Speaking to the Journal at their Campsie base yesterday, NIE representatives said the three new towers measure up to 12.3ms in height and represent a substantial investment for Derry.
NIE training manager Raymond McMenemey said: “This new facility at our Campsie site is to enhance the skill of our apprentices on our transmission network.
“They will end up working on that network, increasing the reliability of supply to all our customers.
“It means people will be able to practice in a safe environment so that when they are out fixing the transmission network they will have had a good level of practice. In the past we would have had to send people to the UK for training, or train people on live jobs, outages.”
Mr McMenemey said that this was later scenario was not ideal as there were time constraints for getting the lines up and running again.
Pylons in the north can measure to up to 120 feet, and can carry around 275,000 volts. One of the new training models simulates the top tier of a large scale tower, complete with ladders hanging down off the arms.
At the minute, NIE have 47 apprentices on their books, with another 10 due to be enrolled in what is a three-year training programme this September. Mr McMenemey said however that not all trainees however will go on to do specialist overhead transmission tower work.
Those who do are likely to be tasked to look after the lines during rough weather and emergency conditions, particularly during the winter when electrical infrastructure can sustain damage from ice or storms, as well as undertaking more routine maintenance and repair work.

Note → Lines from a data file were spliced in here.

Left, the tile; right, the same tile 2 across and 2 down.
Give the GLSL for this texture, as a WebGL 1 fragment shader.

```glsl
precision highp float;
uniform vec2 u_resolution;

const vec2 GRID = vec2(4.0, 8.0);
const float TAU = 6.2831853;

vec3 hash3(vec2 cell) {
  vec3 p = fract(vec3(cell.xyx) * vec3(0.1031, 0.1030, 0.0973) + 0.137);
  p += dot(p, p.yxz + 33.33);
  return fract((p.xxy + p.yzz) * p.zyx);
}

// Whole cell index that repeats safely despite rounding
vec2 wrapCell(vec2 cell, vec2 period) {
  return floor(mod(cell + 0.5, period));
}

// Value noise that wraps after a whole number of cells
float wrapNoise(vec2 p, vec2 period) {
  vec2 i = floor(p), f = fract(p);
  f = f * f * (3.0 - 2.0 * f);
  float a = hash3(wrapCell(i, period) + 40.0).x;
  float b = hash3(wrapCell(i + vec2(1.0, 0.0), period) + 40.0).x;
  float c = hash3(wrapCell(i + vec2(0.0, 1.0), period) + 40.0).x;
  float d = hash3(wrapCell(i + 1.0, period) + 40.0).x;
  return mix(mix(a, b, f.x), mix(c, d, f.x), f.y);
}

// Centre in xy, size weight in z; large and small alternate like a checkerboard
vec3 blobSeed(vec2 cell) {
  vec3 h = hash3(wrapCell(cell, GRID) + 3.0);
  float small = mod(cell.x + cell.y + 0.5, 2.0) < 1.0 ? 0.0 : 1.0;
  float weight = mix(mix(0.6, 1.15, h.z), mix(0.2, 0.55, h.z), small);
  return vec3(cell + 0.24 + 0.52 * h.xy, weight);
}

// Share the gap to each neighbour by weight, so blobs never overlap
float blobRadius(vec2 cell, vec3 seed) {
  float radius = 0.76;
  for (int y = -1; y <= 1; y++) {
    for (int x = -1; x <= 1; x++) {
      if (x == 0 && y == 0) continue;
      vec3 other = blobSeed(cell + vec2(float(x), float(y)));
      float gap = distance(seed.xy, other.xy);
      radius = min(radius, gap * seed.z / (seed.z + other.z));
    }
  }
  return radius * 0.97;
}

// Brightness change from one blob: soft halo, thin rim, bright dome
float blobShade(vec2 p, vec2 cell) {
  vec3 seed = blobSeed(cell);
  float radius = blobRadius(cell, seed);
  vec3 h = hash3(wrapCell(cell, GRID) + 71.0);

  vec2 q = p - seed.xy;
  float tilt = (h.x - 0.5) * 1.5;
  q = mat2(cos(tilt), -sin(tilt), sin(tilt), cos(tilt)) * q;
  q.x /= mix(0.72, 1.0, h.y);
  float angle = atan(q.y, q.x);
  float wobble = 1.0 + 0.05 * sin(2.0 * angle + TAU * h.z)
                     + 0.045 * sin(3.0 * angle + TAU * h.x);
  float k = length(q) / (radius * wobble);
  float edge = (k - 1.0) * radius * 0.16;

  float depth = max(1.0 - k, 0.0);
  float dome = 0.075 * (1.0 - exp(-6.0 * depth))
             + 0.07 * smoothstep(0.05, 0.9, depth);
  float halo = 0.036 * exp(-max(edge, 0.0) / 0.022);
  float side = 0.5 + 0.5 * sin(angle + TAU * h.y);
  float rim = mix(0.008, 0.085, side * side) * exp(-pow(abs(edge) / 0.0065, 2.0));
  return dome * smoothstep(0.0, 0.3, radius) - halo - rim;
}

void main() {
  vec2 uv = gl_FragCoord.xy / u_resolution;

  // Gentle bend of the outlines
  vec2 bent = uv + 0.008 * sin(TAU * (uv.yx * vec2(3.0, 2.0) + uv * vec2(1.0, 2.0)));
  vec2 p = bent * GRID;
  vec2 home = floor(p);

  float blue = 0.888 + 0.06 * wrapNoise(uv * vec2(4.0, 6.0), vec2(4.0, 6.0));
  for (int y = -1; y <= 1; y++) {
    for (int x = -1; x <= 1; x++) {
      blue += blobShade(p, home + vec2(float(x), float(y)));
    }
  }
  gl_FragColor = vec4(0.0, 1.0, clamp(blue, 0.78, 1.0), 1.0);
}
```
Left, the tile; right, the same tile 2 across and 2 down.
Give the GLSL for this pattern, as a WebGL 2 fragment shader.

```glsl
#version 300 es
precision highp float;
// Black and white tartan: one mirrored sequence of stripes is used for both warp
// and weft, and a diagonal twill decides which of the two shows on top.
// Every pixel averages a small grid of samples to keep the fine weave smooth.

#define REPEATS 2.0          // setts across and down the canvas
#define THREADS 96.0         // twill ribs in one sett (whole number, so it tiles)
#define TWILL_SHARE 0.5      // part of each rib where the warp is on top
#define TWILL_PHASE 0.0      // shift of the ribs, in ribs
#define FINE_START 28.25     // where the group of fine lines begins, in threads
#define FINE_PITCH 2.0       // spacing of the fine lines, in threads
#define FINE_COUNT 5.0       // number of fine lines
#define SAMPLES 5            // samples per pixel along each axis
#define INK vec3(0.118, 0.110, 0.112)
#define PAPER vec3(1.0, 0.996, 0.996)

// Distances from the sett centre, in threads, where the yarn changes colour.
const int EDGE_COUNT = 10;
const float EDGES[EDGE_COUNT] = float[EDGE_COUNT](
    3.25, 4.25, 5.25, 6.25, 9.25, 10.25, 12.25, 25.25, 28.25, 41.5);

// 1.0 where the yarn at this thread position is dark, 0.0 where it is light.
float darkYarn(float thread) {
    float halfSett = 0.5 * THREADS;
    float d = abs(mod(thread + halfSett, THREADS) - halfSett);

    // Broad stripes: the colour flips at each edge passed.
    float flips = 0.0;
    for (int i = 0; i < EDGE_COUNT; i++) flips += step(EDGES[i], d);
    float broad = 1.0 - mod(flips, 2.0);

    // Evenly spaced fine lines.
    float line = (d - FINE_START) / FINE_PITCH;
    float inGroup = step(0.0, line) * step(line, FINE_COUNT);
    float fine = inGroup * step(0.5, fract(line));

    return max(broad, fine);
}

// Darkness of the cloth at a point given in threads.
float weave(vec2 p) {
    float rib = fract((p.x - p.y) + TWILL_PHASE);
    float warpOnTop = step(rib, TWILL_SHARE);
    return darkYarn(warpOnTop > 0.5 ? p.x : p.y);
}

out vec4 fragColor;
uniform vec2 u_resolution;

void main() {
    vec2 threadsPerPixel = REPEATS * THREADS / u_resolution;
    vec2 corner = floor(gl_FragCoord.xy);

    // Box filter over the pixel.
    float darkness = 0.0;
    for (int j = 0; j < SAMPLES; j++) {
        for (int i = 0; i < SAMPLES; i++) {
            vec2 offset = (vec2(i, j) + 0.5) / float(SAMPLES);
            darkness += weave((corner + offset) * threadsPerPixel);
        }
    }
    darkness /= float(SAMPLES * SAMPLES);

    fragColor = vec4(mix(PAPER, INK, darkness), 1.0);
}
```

Once they have trained on the non-live network, recruits will then be brought in to a live facility at the other side of the Campsie site where they will become skilled in areas such as carrying out repairs on overhead infrastructure while ensuring customers don’t go off supply, fitting transformers and sub-stations .
Mr McMenemey said this was a facility“where we can energise the overhead lines and cables at our network voltages and train our staff to the live scenarios, which is about keeping customers on supply when they are doing their work out there.”